From 12:45 to 2pm, in the Zig Zag Gallery, 136 Health, Nursing & Environmental Studies Building, conference participants can take in a photography and data visualization exhibition on Urban Growth on the Periphery: Land, Urban Form, Infrastructure & Everyday Life. The exhibit is created by the Major Collaborative Research Initiative on Global Suburbanisms (MCRI) researchers Professors Ute Lehrer of York University’s Faculty of Environmental Studies (FES), Markus Moos of University of Waterloo, and Robert Walter-Joseph of Weston Consulting.

Crystal Legacy

Then from 2 to 2:45pm,  in 140 Health, Nursing & Environmental Studies Building, there will be another keynote, titled Infrastructure Planning in the (Sub)urban Age, by Crystal Legacy, a senior lecturer in Urban Planning at the University of Melbourne in Australia. Her research focuses on questions of urban conflict, the post-political city, and citizen participation. She is currently investigating the politics of urban transportation planning.

Roger Keil
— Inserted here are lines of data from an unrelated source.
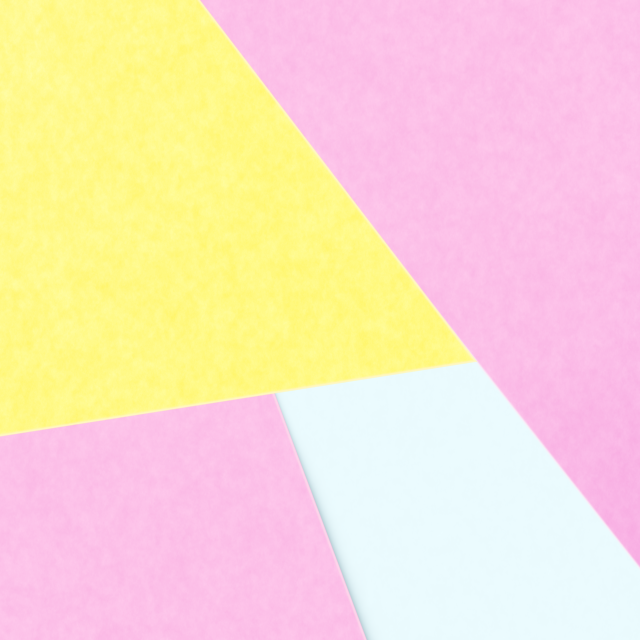
Write a three.js fragment shader that draws this background.

```glsl
// Overlapping sheets of pastel paper: yellow and pale blue on pink.
// Each sheet is cut by signed distances to straight lines, with pale cut
// edges, one soft shadow and a fibrous grain from layered value noise.
varying vec2 vUv;

float hash(vec2 p) {
  vec3 q = fract(vec3(p.xyx) * 0.1031);
  q += dot(q, q.yzx + 33.33);
  return fract((q.x + q.y) * q.z);
}

float noise(vec2 p) {
  vec2 i = floor(p);
  vec2 f = fract(p);
  f = f * f * (3.0 - 2.0 * f);
  return mix(mix(hash(i), hash(i + vec2(1.0, 0.0)), f.x),
             mix(hash(i + vec2(0.0, 1.0)), hash(i + vec2(1.0, 1.0)), f.x), f.y);
}

// Sum of octaves, centred on zero
float fibres(vec2 p) {
  float sum = 0.0;
  float weight = 0.5;
  for (int i = 0; i < 4; i++) {
    sum += weight * (noise(p) - 0.5);
    p = mat2(1.6, 1.2, -1.2, 1.6) * p + 17.3;
    weight *= 0.75;
  }
  return sum;
}

// Signed distance to the line from a to b, positive on its left
float lineSide(vec2 p, vec2 a, vec2 b) {
  vec2 along = normalize(b - a);
  vec2 q = p - a;
  return along.x * q.y - along.y * q.x;
}

float cover(float d) {
  return smoothstep(-0.0013, 0.0013, d);
}

// Narrow band centred on d = 0
float band(float d, float width) {
  return exp(-d * d / (width * width));
}

void main() {
  vec2 p = vUv;
  vec2 corner = vec2(0.745, 0.435);
  float yellowRight = -lineSide(p, vec2(0.3125, 1.0), corner);
  float yellowBase = lineSide(p, vec2(0.0, 0.318), corner);
  float blueRight = -lineSide(p, corner, vec2(1.0, 0.112));
  float blueLeft = lineSide(p, vec2(0.431, 0.380), vec2(0.573, 0.0));

  float grain = fibres(p * vec2(85.0, 65.0));
  float mottle = fibres(p * 18.0 + 40.0);

  // Pink ground, deeper toward the lower right
  float depth = smoothstep(0.75, 0.0, p.y) * smoothstep(0.55, 1.0, p.x);
  vec3 pink = mix(vec3(0.99, 0.755, 0.91), vec3(0.975, 0.695, 0.895), depth);
  pink += vec3(0.012, 0.055, 0.022) * grain + vec3(0.005, 0.025, 0.01) * mottle;

  // Blue sheet, shaded by the pink sheet lying over its left edge
  vec3 blue = vec3(0.92, 0.983, 0.995) + 0.008 * grain;
  float drop = smoothstep(0.40, 0.18, p.y);
  float shade = exp(-max(blueLeft, 0.0) / mix(0.003, 0.006, drop));
  blue = mix(blue, vec3(0.67, 0.77, 0.80), shade * mix(0.6, 0.9, drop));
  vec3 color = mix(pink, blue, cover(min(blueLeft, blueRight)));

  // Pale cut edges of the pink and blue sheets
  color = mix(color, vec3(0.99, 0.87, 0.92), 0.7 * band(blueLeft + 0.002, 0.002));
  color = mix(color, vec3(0.98, 0.94, 0.97), 0.7 * band(blueRight, 0.002));

  // Yellow sheet, slightly paler toward the upper left
  vec3 yellow = vec3(1.0, 0.976, 0.515);
  yellow.b += 0.04 * smoothstep(0.5, 0.0, p.x) * p.y;
  yellow += vec3(0.0, 0.022, 0.16) * grain + vec3(0.0, 0.008, 0.05) * mottle;
  float yellowInside = min(yellowRight, yellowBase);
  float rim = band(yellowInside - 0.0012, 0.0026);
  yellow = mix(yellow, vec3(1.0, 0.965, 0.80), 0.85 * rim);
  color = mix(color, yellow, cover(yellowInside));

  gl_FragColor = vec4(clamp(color, 0.0, 1.0), 1.0);
}
```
From 4:30pm, 140 Health, Nursing & Environmental Studies Building, York University FES Professor Roger Keil, principal investigator of the MCRI and the author of the forthcoming book Suburban Planet, will wrap up the conference with the closing keynote , titled After Suburbia: Peripheral Notes on Urban Theory.

For more information, see a PDF version of the conference program. It is available at: